- **Records shown**
[Start of section]
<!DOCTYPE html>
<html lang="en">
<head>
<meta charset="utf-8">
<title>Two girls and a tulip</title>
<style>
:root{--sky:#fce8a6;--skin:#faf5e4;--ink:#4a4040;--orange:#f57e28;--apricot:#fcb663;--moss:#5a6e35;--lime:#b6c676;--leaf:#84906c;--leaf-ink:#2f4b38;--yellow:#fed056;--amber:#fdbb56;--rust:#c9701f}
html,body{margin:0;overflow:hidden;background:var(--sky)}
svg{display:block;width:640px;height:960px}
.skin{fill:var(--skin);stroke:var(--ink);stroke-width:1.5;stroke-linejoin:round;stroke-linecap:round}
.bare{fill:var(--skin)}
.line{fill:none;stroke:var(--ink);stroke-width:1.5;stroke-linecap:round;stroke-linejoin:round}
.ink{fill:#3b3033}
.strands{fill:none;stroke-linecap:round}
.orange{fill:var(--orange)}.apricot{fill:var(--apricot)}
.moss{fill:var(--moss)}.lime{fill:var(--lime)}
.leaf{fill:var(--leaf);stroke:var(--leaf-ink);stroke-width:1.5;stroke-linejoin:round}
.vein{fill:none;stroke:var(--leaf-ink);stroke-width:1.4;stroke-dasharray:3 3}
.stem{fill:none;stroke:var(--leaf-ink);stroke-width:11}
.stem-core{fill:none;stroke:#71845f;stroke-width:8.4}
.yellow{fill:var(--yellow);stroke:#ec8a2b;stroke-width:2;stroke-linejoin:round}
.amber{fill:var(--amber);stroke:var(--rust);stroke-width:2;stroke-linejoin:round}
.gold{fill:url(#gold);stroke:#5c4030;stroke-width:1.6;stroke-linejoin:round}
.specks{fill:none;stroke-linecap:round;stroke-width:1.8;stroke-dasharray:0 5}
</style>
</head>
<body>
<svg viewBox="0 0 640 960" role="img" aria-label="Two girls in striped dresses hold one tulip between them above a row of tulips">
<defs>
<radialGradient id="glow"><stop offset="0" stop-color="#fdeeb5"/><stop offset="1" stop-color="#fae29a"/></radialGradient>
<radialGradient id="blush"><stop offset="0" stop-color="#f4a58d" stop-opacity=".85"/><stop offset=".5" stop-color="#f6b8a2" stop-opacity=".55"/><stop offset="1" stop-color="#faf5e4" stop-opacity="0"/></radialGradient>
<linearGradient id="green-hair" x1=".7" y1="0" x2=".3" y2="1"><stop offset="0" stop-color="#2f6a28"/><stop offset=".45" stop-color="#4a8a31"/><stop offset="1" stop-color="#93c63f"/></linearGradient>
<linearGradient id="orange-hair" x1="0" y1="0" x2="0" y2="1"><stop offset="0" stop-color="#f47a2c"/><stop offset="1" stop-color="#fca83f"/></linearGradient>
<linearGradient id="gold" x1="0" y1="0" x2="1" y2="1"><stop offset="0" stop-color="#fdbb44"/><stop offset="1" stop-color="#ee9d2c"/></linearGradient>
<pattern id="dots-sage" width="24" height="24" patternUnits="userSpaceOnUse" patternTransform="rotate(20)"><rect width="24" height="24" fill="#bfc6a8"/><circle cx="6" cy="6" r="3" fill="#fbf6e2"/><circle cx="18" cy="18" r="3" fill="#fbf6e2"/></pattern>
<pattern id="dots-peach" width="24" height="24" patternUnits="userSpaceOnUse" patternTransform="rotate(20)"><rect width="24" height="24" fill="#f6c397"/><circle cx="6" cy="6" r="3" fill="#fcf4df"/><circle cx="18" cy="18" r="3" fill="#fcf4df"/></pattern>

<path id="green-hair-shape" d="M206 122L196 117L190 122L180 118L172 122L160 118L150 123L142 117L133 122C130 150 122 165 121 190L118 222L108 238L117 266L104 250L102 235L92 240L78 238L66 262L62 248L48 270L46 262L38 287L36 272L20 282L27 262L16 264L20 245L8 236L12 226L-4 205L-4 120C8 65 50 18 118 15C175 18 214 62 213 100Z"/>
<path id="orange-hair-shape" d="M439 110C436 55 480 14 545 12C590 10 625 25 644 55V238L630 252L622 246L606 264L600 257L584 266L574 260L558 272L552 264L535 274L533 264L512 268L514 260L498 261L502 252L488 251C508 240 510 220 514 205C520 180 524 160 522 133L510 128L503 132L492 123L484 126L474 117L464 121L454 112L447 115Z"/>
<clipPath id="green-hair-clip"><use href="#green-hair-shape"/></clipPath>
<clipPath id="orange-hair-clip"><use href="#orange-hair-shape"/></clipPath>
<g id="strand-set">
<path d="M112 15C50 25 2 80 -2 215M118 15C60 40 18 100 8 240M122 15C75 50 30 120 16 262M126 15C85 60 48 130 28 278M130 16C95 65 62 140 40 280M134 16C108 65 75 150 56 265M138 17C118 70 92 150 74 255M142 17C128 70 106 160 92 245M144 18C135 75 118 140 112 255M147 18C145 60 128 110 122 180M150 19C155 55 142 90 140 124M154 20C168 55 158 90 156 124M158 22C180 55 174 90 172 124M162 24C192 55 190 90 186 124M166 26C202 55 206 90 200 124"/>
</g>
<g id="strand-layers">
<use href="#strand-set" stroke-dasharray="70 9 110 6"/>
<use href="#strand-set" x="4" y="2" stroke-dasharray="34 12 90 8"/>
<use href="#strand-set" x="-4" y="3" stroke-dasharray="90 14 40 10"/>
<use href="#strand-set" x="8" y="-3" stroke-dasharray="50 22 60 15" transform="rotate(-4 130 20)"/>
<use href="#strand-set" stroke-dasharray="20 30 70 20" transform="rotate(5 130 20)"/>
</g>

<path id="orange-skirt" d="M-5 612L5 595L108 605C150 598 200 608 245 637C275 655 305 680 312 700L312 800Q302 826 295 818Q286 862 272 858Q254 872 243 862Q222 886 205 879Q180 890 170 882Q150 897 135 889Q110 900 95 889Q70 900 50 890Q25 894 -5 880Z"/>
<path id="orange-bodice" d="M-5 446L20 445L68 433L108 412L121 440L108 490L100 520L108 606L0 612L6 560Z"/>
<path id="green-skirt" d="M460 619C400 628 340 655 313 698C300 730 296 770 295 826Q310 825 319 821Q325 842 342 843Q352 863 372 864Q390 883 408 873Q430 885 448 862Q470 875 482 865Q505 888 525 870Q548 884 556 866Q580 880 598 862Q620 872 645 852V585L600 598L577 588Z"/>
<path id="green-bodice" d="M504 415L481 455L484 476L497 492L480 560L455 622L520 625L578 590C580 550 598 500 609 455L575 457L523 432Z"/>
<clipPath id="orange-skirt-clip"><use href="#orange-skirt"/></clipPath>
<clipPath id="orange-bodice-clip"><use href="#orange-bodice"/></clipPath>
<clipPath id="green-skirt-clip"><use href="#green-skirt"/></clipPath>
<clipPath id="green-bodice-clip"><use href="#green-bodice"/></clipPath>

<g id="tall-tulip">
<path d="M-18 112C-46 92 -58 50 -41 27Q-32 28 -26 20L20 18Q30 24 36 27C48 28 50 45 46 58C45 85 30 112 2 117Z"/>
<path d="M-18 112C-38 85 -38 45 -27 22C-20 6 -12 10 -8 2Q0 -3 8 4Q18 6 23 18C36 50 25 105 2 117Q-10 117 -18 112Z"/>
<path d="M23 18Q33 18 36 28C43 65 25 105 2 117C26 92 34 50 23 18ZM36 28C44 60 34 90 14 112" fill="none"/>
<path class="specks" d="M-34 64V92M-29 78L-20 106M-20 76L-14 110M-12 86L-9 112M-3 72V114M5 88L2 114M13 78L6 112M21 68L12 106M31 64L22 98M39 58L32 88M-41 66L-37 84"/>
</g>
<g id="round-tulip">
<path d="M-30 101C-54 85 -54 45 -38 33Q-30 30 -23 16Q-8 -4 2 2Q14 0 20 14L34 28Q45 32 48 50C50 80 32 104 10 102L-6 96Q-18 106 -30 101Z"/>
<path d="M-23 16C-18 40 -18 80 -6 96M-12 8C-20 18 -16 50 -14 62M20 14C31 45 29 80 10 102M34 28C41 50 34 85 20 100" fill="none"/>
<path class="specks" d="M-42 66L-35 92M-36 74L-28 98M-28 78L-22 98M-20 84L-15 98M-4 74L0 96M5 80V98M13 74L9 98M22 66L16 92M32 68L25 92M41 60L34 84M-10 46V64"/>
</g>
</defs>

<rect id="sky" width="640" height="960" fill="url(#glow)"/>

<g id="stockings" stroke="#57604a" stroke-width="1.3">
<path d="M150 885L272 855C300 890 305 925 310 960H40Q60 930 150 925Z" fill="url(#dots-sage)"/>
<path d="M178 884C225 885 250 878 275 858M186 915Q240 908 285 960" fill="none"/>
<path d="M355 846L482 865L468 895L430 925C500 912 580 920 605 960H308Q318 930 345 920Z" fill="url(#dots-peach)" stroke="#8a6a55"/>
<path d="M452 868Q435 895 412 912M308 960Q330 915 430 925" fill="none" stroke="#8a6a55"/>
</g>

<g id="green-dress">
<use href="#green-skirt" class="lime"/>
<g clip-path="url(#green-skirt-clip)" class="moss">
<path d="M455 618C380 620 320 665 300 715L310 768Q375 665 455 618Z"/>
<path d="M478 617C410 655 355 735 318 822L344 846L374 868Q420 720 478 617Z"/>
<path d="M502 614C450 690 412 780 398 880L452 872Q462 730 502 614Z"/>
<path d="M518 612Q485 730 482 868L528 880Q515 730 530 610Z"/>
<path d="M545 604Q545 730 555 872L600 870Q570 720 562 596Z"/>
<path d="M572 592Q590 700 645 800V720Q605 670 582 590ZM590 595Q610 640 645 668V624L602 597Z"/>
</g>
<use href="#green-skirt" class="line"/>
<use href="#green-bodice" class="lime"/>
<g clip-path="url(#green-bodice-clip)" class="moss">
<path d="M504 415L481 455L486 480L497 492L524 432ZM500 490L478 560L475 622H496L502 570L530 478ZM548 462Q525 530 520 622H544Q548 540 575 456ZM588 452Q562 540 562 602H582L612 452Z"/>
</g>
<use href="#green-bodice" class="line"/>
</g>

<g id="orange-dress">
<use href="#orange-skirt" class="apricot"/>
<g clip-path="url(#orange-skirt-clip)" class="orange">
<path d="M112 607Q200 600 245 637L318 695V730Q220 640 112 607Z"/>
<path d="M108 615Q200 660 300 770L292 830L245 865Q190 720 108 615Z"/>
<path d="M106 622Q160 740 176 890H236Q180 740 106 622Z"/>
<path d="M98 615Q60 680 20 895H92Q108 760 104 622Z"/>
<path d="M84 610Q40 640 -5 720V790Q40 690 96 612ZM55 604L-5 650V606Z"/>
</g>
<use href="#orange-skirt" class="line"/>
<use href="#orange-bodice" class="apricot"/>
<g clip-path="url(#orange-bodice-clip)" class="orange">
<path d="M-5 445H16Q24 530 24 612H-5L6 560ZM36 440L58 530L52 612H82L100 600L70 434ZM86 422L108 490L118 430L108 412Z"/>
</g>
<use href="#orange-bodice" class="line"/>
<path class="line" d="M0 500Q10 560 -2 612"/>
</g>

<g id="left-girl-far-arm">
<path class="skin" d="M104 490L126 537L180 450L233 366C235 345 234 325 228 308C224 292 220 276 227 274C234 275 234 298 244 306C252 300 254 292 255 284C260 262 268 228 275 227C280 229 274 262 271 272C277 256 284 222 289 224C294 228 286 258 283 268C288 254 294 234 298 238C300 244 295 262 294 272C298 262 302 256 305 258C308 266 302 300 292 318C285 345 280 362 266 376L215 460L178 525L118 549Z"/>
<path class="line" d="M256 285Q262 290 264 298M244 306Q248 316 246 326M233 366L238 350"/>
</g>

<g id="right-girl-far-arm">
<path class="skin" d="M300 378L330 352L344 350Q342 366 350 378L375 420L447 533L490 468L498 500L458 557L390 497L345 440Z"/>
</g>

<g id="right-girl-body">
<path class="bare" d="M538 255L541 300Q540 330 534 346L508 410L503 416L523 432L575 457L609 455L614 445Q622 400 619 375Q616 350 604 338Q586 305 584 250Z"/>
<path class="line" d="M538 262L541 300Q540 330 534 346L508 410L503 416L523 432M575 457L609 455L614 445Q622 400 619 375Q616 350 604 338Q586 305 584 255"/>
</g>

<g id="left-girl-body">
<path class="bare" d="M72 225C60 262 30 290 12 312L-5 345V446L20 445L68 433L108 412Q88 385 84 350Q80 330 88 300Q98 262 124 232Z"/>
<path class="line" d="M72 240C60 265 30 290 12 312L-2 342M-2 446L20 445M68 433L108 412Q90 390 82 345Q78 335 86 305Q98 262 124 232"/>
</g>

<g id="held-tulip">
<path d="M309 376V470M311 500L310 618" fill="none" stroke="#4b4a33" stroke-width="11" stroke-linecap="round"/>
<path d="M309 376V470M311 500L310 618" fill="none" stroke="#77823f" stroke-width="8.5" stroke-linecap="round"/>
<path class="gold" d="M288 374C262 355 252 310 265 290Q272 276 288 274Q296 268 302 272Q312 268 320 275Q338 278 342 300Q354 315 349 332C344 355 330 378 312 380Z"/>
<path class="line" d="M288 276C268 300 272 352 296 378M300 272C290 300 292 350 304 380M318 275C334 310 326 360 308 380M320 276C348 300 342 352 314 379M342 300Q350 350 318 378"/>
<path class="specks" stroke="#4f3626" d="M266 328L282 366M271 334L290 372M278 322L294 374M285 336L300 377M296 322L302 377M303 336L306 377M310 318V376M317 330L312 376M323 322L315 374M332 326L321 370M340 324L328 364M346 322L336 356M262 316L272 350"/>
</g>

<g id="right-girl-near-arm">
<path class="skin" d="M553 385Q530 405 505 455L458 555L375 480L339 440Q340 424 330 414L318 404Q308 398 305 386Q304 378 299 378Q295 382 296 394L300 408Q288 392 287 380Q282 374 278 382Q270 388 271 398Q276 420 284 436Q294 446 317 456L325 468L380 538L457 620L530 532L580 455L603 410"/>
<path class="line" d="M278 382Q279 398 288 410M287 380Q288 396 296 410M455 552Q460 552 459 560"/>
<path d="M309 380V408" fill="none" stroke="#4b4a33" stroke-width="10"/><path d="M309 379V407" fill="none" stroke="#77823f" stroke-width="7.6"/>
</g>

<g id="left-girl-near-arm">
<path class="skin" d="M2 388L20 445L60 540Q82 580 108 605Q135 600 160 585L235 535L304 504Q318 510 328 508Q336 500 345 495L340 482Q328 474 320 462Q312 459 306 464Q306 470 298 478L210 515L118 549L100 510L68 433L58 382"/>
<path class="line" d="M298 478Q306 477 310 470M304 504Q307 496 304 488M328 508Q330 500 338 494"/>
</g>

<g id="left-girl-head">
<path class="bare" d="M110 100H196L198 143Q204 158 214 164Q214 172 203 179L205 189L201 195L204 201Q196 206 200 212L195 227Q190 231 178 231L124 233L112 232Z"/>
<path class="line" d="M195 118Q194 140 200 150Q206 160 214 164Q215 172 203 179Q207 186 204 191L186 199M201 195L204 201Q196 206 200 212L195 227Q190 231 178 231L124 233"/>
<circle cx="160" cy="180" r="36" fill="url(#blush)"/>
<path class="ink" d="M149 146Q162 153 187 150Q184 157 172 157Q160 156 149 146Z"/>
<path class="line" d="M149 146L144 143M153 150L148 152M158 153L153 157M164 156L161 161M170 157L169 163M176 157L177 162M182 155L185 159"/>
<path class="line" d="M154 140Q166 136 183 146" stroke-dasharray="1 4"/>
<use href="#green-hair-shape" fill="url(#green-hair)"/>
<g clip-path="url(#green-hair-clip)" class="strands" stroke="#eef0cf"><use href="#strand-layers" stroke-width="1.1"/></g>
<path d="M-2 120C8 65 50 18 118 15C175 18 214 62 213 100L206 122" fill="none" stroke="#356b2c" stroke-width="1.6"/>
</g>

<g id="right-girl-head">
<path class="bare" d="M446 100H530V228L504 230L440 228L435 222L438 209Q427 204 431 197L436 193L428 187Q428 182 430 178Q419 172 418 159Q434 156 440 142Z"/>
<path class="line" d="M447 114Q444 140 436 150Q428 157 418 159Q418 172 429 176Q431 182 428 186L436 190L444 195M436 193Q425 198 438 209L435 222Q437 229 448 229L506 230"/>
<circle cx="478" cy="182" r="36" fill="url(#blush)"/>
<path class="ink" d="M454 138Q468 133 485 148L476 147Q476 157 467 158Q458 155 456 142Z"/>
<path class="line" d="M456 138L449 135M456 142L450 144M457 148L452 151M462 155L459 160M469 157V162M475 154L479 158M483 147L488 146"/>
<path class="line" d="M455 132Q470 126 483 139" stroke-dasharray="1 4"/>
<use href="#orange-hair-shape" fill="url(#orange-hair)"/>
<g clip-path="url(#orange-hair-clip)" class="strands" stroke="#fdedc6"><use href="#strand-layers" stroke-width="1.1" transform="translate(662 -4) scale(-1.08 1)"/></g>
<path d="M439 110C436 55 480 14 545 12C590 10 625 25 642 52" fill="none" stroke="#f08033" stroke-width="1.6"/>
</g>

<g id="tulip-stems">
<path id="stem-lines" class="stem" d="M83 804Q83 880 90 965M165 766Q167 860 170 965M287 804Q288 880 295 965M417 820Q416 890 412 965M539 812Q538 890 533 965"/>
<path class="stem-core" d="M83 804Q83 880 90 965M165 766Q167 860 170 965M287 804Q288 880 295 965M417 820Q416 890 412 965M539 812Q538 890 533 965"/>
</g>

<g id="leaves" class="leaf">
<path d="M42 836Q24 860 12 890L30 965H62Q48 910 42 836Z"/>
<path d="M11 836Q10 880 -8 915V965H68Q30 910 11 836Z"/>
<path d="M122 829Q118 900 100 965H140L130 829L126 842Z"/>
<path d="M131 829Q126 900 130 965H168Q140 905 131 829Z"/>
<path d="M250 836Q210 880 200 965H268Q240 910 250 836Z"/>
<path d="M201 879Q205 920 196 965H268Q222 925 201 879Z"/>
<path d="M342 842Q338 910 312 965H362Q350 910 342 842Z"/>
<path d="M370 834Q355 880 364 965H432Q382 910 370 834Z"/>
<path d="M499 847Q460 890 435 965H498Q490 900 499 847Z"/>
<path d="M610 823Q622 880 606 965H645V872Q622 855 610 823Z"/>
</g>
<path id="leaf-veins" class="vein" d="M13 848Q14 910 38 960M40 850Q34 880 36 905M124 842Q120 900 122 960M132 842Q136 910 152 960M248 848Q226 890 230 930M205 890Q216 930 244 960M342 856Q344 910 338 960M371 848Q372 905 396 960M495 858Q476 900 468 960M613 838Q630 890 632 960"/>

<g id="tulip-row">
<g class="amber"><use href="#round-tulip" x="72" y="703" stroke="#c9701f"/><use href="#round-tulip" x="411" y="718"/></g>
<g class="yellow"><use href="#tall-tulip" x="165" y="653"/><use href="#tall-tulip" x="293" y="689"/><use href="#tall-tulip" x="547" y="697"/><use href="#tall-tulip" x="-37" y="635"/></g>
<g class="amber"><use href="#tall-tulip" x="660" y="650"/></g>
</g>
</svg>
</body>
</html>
[End of section]
- **Work task**
In the listing above, find each line with the word "girls" and copy it out.

- **Expected answer**
<title>Two girls and a tulip</title>
<svg viewBox="0 0 640 960" role="img" aria-label="Two girls in striped dresses hold one tulip between them above a row of tulips">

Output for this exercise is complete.